By Sasha Gonzales
New York City has agreed to pay $610,000 to a Bronx woman who NYPD officers kept shackled to a bed as she gave birth at Montefiore Medical Center.
Jane Doe, as she is identified in court papers, was taken into police custody at Bronx Family Court in February 2018 for violating an order of protection stemming from a child custody dispute with her ex-partner.
The 27-year-old was more than nine months pregnant when arrested, and due to give birth any time. After a stay in jail, officers brought her to Montefiore and chained her to her hospital bed, using metal handcuffs and leg shackles, court papers allege.
Hospital physicians told them such treatment was illegal—state law bans police shackling or placing of any restraints on a pregnant woman—but the officers said the NYPD Patrol Guide mandated Jane Doe be restrained, and insisted department policy trumped state law, according to the lawsuit filed in Federal District Court in Manhattan.
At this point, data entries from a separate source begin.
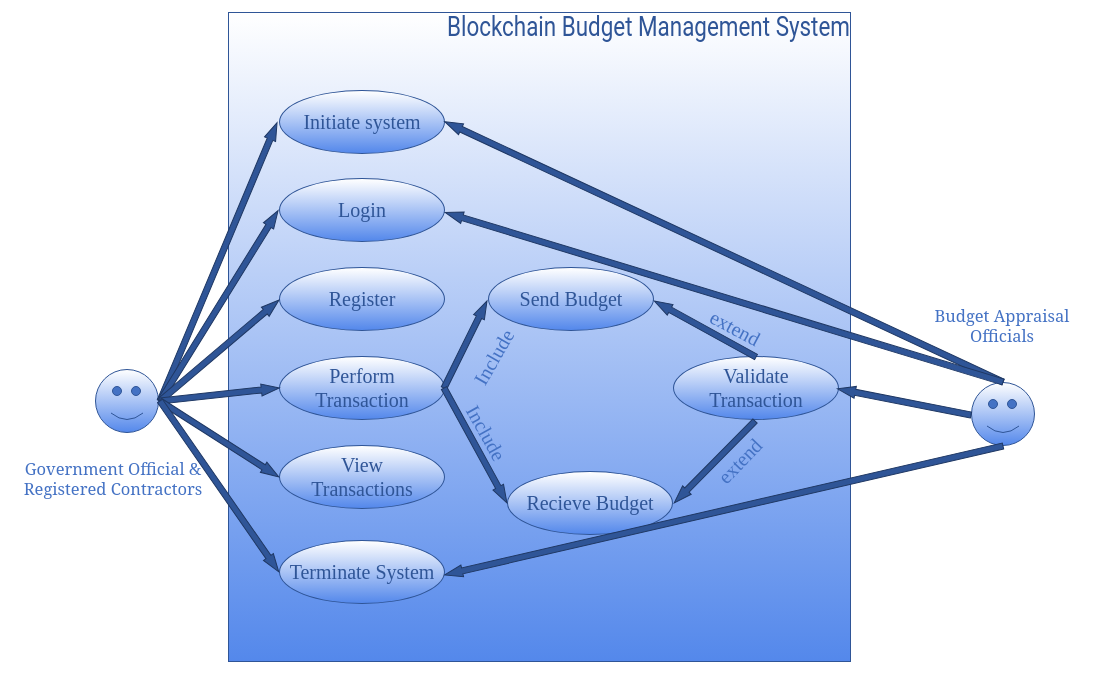
<!DOCTYPE html>
<html lang="en">
<head>
<meta charset="utf-8">
<title>Blockchain Budget Management System – use cases</title>
<style>
  :root {
    --ink: #2f5597;
    --label: #4472c4;
    --arrow: #2f5597;
    --arrow-edge: #1f3864;
    --blue: #5488eb;
    --paper: #ffffff;
  }
  * { box-sizing: border-box; margin: 0; }
  body { width: 1116px; height: 674px; overflow: hidden; background: var(--paper); }
  .diagram { position: relative; width: 1116px; height: 674px; overflow: hidden; }
  .system {
    position: absolute; left: 228px; top: 12px; width: 623px; height: 650px;
    border: 1px solid var(--ink);
    background: linear-gradient(var(--paper), var(--blue));
  }
  .use-case {
    position: absolute; left: var(--x); top: var(--y); width: 166px; height: 64px;
    display: flex; align-items: center; justify-content: center;
    border: 1px solid var(--ink); border-radius: 50%;
    background: linear-gradient(var(--paper), var(--blue));
    color: var(--ink); font: 20px/24px "Liberation Serif", serif;
    text-align: center; white-space: nowrap;
  }
  .drawing { position: absolute; left: 0; top: 0; }
  .title { fill: var(--ink); font: 27px Roboto, sans-serif; }
  .arrows { fill: var(--arrow); stroke: var(--arrow-edge); stroke-width: 1; }
  .relation {
    position: absolute; left: var(--x); top: var(--y);
    transform: translate(-50%, -50%) rotate(var(--turn));
    color: var(--label); font: 20px/24px "Liberation Serif", serif;
  }
  .actor-name {
    position: absolute; left: var(--x); top: var(--y); transform: translateX(-50%);
    color: var(--label); font: 16.5px/20px "Noto Serif", serif;
    text-align: center; white-space: nowrap;
  }
</style>
</head>
<body>
<main class="diagram">
  <section class="system"></section>

  <div class="use-case" style="--x:279px;--y:90px">Initiate system</div>
  <div class="use-case" style="--x:279px;--y:178px">Login</div>
  <div class="use-case" style="--x:279px;--y:267px">Register</div>
  <div class="use-case" style="--x:279px;--y:356px">Perform<br>Transaction</div>
  <div class="use-case" style="--x:279px;--y:445px">View<br>Transactions</div>
  <div class="use-case" style="--x:279px;--y:540px">Terminate System</div>
  <div class="use-case" style="--x:488px;--y:267px">Send Budget</div>
  <div class="use-case" style="--x:507px;--y:471px">Recieve Budget</div>
  <div class="use-case" style="--x:673px;--y:356px">Validate<br>Transaction</div>

  <p class="actor-name" style="--x:113px;--y:459px">Government Official &amp;<br>Registered Contractors</p>
  <p class="actor-name" style="--x:1002px;--y:306px">Budget Appraisal<br>Officials</p>

  <svg class="drawing" width="1116" height="674" viewBox="0 0 1116 674">
    <defs>
      <linearGradient id="sky" x1="0" y1="0" x2="0" y2="1">
        <stop offset="0" stop-color="#ffffff"/>
        <stop offset="1" stop-color="#5488eb"/>
      </linearGradient>
      <g id="actor" stroke="#2f5597">
        <circle r="31.5" fill="url(#sky)"/>
        <circle cx="-10" cy="-10" r="4.5" fill="#4472c4"/>
        <circle cx="9" cy="-10" r="4.5" fill="#4472c4"/>
        <path d="M-16 12Q0 25 16 12" fill="none"/>
      </g>
    </defs>

    <text class="title" x="447" y="36" textLength="403" lengthAdjust="spacingAndGlyphs">Blockchain Budget Management System</text>

    <use href="#actor" x="127" y="401"/>
    <use href="#actor" x="1003" y="414"/>

    <g class="arrows">
      <g transform="translate(160 401)">
        <path transform="rotate(-67.2)" d="M0-3H284V-6L302 0L284 6V3H0Z"/>
        <path transform="rotate(-58.2)" d="M0-3H206V-6L224 0L206 6V3H0Z"/>
        <path transform="rotate(-40.3)" d="M0-3H138V-6L156 0L138 6V3H0Z"/>
        <path transform="rotate(-6.2)" d="M0-3H102V-6L120 0L102 6V3H0Z"/>
        <path transform="rotate(32.6)" d="M0-3H123V-6L141 0L123 6V3H0Z"/>
        <path transform="rotate(55.2)" d="M0-3H190V-6L208 0L190 6V3H0Z"/>
      </g>
      <g transform="translate(444 388)">
        <path transform="rotate(-63.7)" d="M0-3H79V-6L97 0L79 6V3H0Z"/>
        <path transform="rotate(61.3)" d="M0-3H113V-6L131 0L113 6V3H0Z"/>
      </g>
      <path transform="translate(756 357) rotate(208.8)" d="M0-3H98V-6L116 0L98 6V3H0Z"/>
      <path transform="translate(755 421) rotate(134.6)" d="M0-3H97V-6L115 0L97 6V3H0Z"/>
      <g transform="translate(1003 382)">
        <path transform="rotate(205)" d="M0-3H598V-6L616 0L598 6V3H0Z"/>
        <path transform="rotate(196.9)" d="M0-3H565V-6L583 0L565 6V3H0Z"/>
      </g>
      <path transform="translate(971 415) rotate(191.1)" d="M0-3H118V-6L136 0L118 6V3H0Z"/>
      <path transform="translate(1003 446) rotate(167)" d="M0-3H555V-6L573 0L555 6V3H0Z"/>
    </g>
  </svg>

  <span class="relation" style="--x:494px;--y:357px;--turn:-60deg">Include</span>
  <span class="relation" style="--x:486px;--y:433px;--turn:61deg">Include</span>
  <span class="relation" style="--x:735px;--y:328px;--turn:28deg">extend</span>
  <span class="relation" style="--x:740px;--y:461px;--turn:-46deg">extend</span>
</main>
</body>
</html>
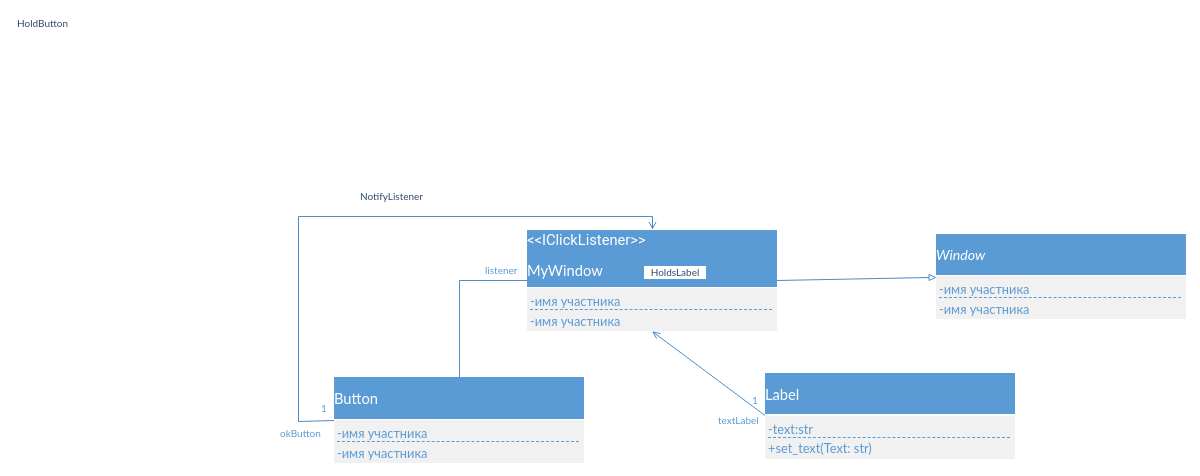
<!DOCTYPE html>
<html lang="ru">
<head>
<meta charset="utf-8">
<title>Class diagram</title>
<style>
:root {
  --blue: #5b9bd5;
  --line: #4f8bc4;
  --panel: #f1f1f1;
  --ink: #2f4d6e;
  --paper: #ffffff;
}
* { box-sizing: border-box; margin: 0; }
html, body { width: 1200px; height: 476px; overflow: hidden; background: var(--paper); }
.diagram {
  position: relative;
  width: 1200px;
  height: 476px;
  overflow: hidden;
  font-family: Lato, "Open Sans", sans-serif;
  color: var(--blue);
}
.connectors { position: absolute; left: 0; top: 0; fill: none; stroke: var(--line); stroke-width: 1; }
.class {
  position: absolute;
  width: 250px;
  display: flex;
  flex-direction: column;
  gap: 1px;
}
.class header {
  height: 42px;
  display: flex;
  flex-direction: column;
  justify-content: center;
  background: var(--blue);
  color: var(--paper);
}
.class h2 { font-size: 14.7px; font-weight: 400; line-height: 20px; white-space: nowrap; }
.class .abstract { font-style: italic; font-size: 14.2px; }
.class ul { height: 43px; padding: 1px 5px 0 3px; list-style: none; background: var(--panel); }
.class li { height: 21px; font-size: 12.8px; line-height: 22px; white-space: nowrap; }
.class li:first-child { border-bottom: 1px dashed var(--blue); line-height: 24px; }
.my-window { left: 527px; top: 230px; }
.my-window header { height: 57px; justify-content: flex-start; gap: 10px; }
.stereotype { font: 14.7px/20px Roboto, sans-serif; white-space: nowrap; }
.window { left: 936px; top: 234px; }
.window header { height: 41px; }
.button { left: 334px; top: 377px; }
.label { left: 765px; top: 373px; }
.label header { height: 41px; }
.label ul { margin-top: 1px; }
.label li:last-child { line-height: 20px; }
.note { position: absolute; font-size: 10px; line-height: 12px; white-space: nowrap; }
.title { color: var(--ink); }
.badge {
  left: 644px; top: 266px; width: 62px; height: 13px;
  background: var(--paper); color: var(--ink); text-align: center;
}
</style>
</head>
<body>
<main class="diagram">
  <svg class="connectors" width="1200" height="476" viewBox="0 0 1200 476" aria-hidden="true">
    <g class="notify">
      <path d="M334 420.5L298.5 421.5V216.5H652.5V229"/>
      <path d="M649 222L652.5 228.500L656 222"/>
    </g>
    <path class="listener" d="M527 280.5H459.500V377"/>
    <g class="inherits">
      <path d="M777 280.500L929 277.5"/>
      <path d="M929 274.500L935.500 277.500L929 280.500Z"/>
    </g>
    <g class="holds-label">
      <path d="M765 415.500L653 332"/>
      <path d="M656.500 338.500L653 332L660.500 333.500"/>
    </g>
  </svg>

  <section class="class my-window">
    <header>
      <p class="stereotype">&lt;&lt;IClickListener&gt;&gt;</p>
      <h2>MyWindow</h2>
    </header>
    <ul><li>-имя участника</li><li>-имя участника</li></ul>
  </section>

  <section class="class window">
    <header><h2 class="abstract">Window</h2></header>
    <ul><li>-имя участника</li><li>-имя участника</li></ul>
  </section>

  <section class="class button">
    <header><h2>Button</h2></header>
    <ul><li>-имя участника</li><li>-имя участника</li></ul>
  </section>

  <section class="class label">
    <header><h2>Label</h2></header>
    <ul><li>-text:str</li><li>+set_text(Text: str)</li></ul>
  </section>

  <p class="note title" style="left:17px;top:17px">HoldButton</p>
  <p class="note title" style="left:360px;top:190px">NotifyListener</p>
  <p class="note badge">HoldsLabel</p>
  <p class="note" style="left:485px;top:264px">listener</p>
  <p class="note" style="left:321px;top:402px">1</p>
  <p class="note" style="left:280px;top:427px">okButton</p>
  <p class="note" style="left:752px;top:394px">1</p>
  <p class="note" style="left:718px;top:414px">textLabel</p>
</main>
</body>
</html>
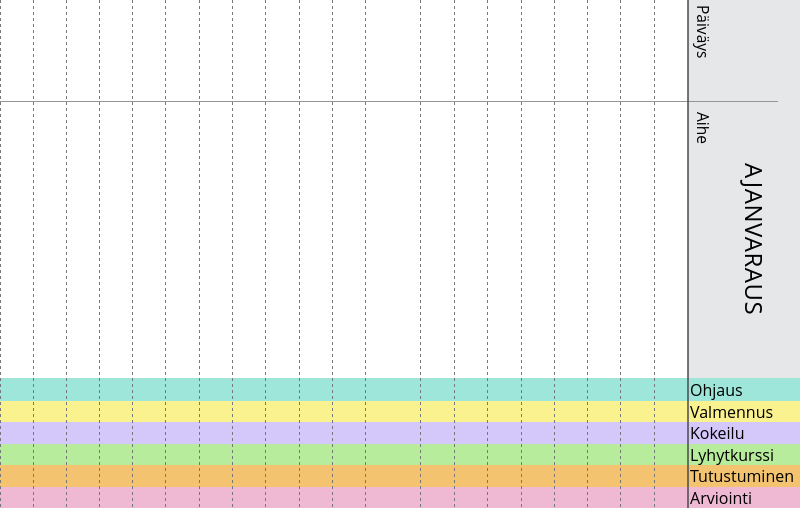
<!DOCTYPE html>
<html lang="fi">
<head>
<meta charset="utf-8">
<title>Ajanvaraus</title>
<style>
:root {
  --paper: #fff;
  --panel: #e6e7e8;
  --ink: #000;
  --rule: #939598;
  --axis: #4a4a4c;
  --dash: #77787b;
  --ohjaus: #9de6d9;
  --valmennus: #faf18f;
  --kokeilu: #d3c8f9;
  --lyhytkurssi: #b7ec9c;
  --tutustuminen: #f4c370;
  --arviointi: #f0b9d3;
}
* { box-sizing: border-box; margin: 0; padding: 0; }
html, body { width: 800px; height: 508px; overflow: hidden; background: var(--paper); }
body { font: 16px/20px "Open Sans", "Noto Sans", sans-serif; color: var(--ink); }
.sheet {
  position: relative;
  width: 800px;
  height: 508px;
  display: grid;
  grid-template-rows: 378px 130px;
  overflow: hidden;
}
.booking { position: relative; margin-left: 688px; background: var(--panel); }
.booking > * { position: absolute; writing-mode: vertical-rl; white-space: nowrap; font-weight: 400; }
.field { font-size: 15.5px; line-height: 20px; left: 5px; }
.date { top: 5px; }
.topic { top: 112px; }
.title { left: 51px; top: 163px; font-size: 24px; line-height: 30px; letter-spacing: .5px; }
.types { list-style: none; display: grid; grid-template-rows: 23px 21px 22px 21px 22px 21px; }
.types li { display: flex; align-items: center; padding-left: 690px; white-space: nowrap; }
.ohjaus { background: var(--ohjaus); }
.valmennus { background: var(--valmennus); }
.kokeilu { background: var(--kokeilu); }
.lyhytkurssi { background: var(--lyhytkurssi); }
.tutustuminen { background: var(--tutustuminen); }
.arviointi { background: var(--arviointi); }
.lines { position: absolute; inset: 0; }
.columns { stroke: var(--dash); stroke-width: 1; stroke-dasharray: 3 3; }
.rule { stroke: var(--rule); }
.axis { stroke: var(--axis); stroke-width: 1.5; }
</style>
</head>
<body>
<main class="sheet">
  <header class="booking">
    <p class="field date">Päiväys</p>
    <p class="field topic">Aihe</p>
    <h1 class="title">AJANVARAUS</h1>
  </header>
  <ul class="types">
    <li class="ohjaus">Ohjaus</li>
    <li class="valmennus">Valmennus</li>
    <li class="kokeilu">Kokeilu</li>
    <li class="lyhytkurssi">Lyhytkurssi</li>
    <li class="tutustuminen">Tutustuminen</li>
    <li class="arviointi">Arviointi</li>
  </ul>
  <svg class="lines" width="800" height="508" viewBox="0 0 800 508" aria-hidden="true">
    <defs><line id="column" x1="0.5" y1="0" x2="0.5" y2="508"/></defs>
    <g class="columns">
      <use href="#column" x="0"/>
      <use href="#column" x="33"/>
      <use href="#column" x="66"/>
      <use href="#column" x="99"/>
      <use href="#column" x="132"/>
      <use href="#column" x="165"/>
      <use href="#column" x="199"/>
      <use href="#column" x="232"/>
      <use href="#column" x="265"/>
      <use href="#column" x="299"/>
      <use href="#column" x="332"/>
      <use href="#column" x="365"/>
      <use href="#column" x="420"/>
      <use href="#column" x="454"/>
      <use href="#column" x="487"/>
      <use href="#column" x="521"/>
      <use href="#column" x="554"/>
      <use href="#column" x="587"/>
      <use href="#column" x="620"/>
      <use href="#column" x="654"/>
    </g>
    <line class="rule" x1="0" y1="101.5" x2="778" y2="101.5"/>
    <line class="axis" x1="688" y1="0" x2="688" y2="508"/>
  </svg>
</main>
</body>
</html>
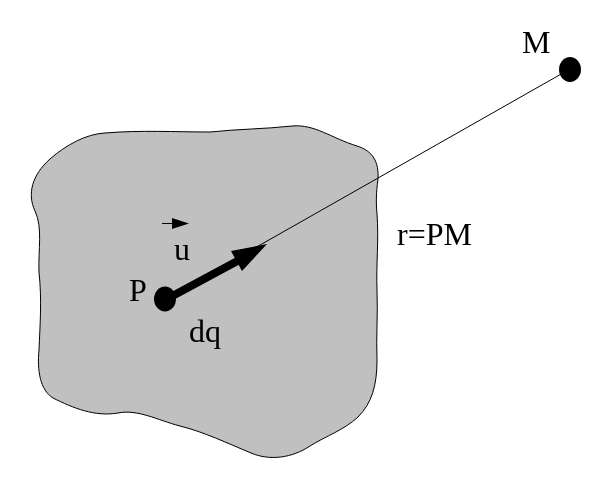
<!DOCTYPE html>
<html lang="en">
<head>
<meta charset="utf-8">
<title>Field of a charged body at point M</title>
<style>
:root {
  --paper: #ffffff;
  --ink: #000000;
  --body-fill: #c0c0c0;
}
* { box-sizing: border-box; }
html, body { margin: 0; background: var(--paper); }
body { overflow: hidden; }
.diagram {
  position: relative;
  width: 605px;
  height: 485px;
  overflow: hidden;
  background: var(--paper);
  color: var(--ink);
  font-family: "Liberation Serif", "Times New Roman", serif;
  font-size: 32px;
  line-height: 36px;
}
.drawing { position: absolute; inset: 0; display: block; }
.charged-body { fill: var(--body-fill); stroke: var(--ink); stroke-width: 1; }
.ray { stroke: var(--ink); stroke-width: 1; }
.vector-shaft { stroke: var(--ink); stroke-width: 8; }
.solid { fill: var(--ink); }
.label { position: absolute; white-space: nowrap; }
.label-m { left: 522px; top: 24px; }
.label-distance { left: 397px; top: 216px; }
.label-u { left: 174px; top: 231px; }
.label-p { left: 129px; top: 272px; }
.label-dq { left: 189px; top: 313px; }
</style>
</head>
<body>
<main class="diagram">
  <svg class="drawing" width="605" height="485" viewBox="0 0 605 485" aria-hidden="true">
    <path class="charged-body" d="M105 133 C140 130 175 132 210 132 C238 129 265 129 292 126 C315 124 331 138 357 146 C373 151 379 162 378 179 C376 194 376 203 377 214 C379 240 376 265 377 290 C378 315 376 338 377 360 C377 385 372 403 358 417 C344 430 326 436 310 446 C292 458 270 461 251 453 C227 443 204 432 180 426 C157 420 138 409 118 413 C95 417 73 408 53 398 C40 390 37 370 39 350 C40 325 42 300 39 272 C38 250 43 228 35 211 C27 194 32 175 50 159 C66 145 86 134 105 133 Z"/>
    <line class="ray" x1="165" y1="299" x2="570" y2="69"/>
    <line class="vector-shaft" x1="165" y1="300" x2="243" y2="258"/>
    <polygon class="solid" points="267,244 242,271 231,251"/>
    <ellipse class="solid" cx="165" cy="299" rx="11" ry="12.5"/>
    <ellipse class="solid" cx="570" cy="69.5" rx="11" ry="12.5"/>
    <line class="ray" x1="162" y1="223.5" x2="174" y2="223.5"/>
    <polygon class="solid" points="189,223.5 172,229 172,218"/>
  </svg>
  <span class="label label-m">M</span>
  <span class="label label-distance">r=PM</span>
  <span class="label label-u">u</span>
  <span class="label label-p">P</span>
  <span class="label label-dq">dq</span>
</main>
</body>
</html>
“While she was in the NYPD’s custody, Ms. Doe never struggled, resisted, or acted in any way that would even remotely support the use of restraints,” the suit said.
“Ms. Doe was terrified for herself and for her baby.”
Doe gave birth Feb. 8 after almost an hour of painful labor. While doctors had persuaded officers to remove some restraints, the woman’s wrist was still cuffed to the bed when her newborn daughter arrived, the suit alleged.
After the incident, Doe was too humiliated to tell her family what happened.
“I haven’t made sense of it myself and I’m not ready to explain it to my child,” she said in an affidavit filed with the suit.
The NYPD did not admit any wrongdoing as part of the settlement, but did agree to change its Patrol Guide with regard to treatment of pregnant women in custody.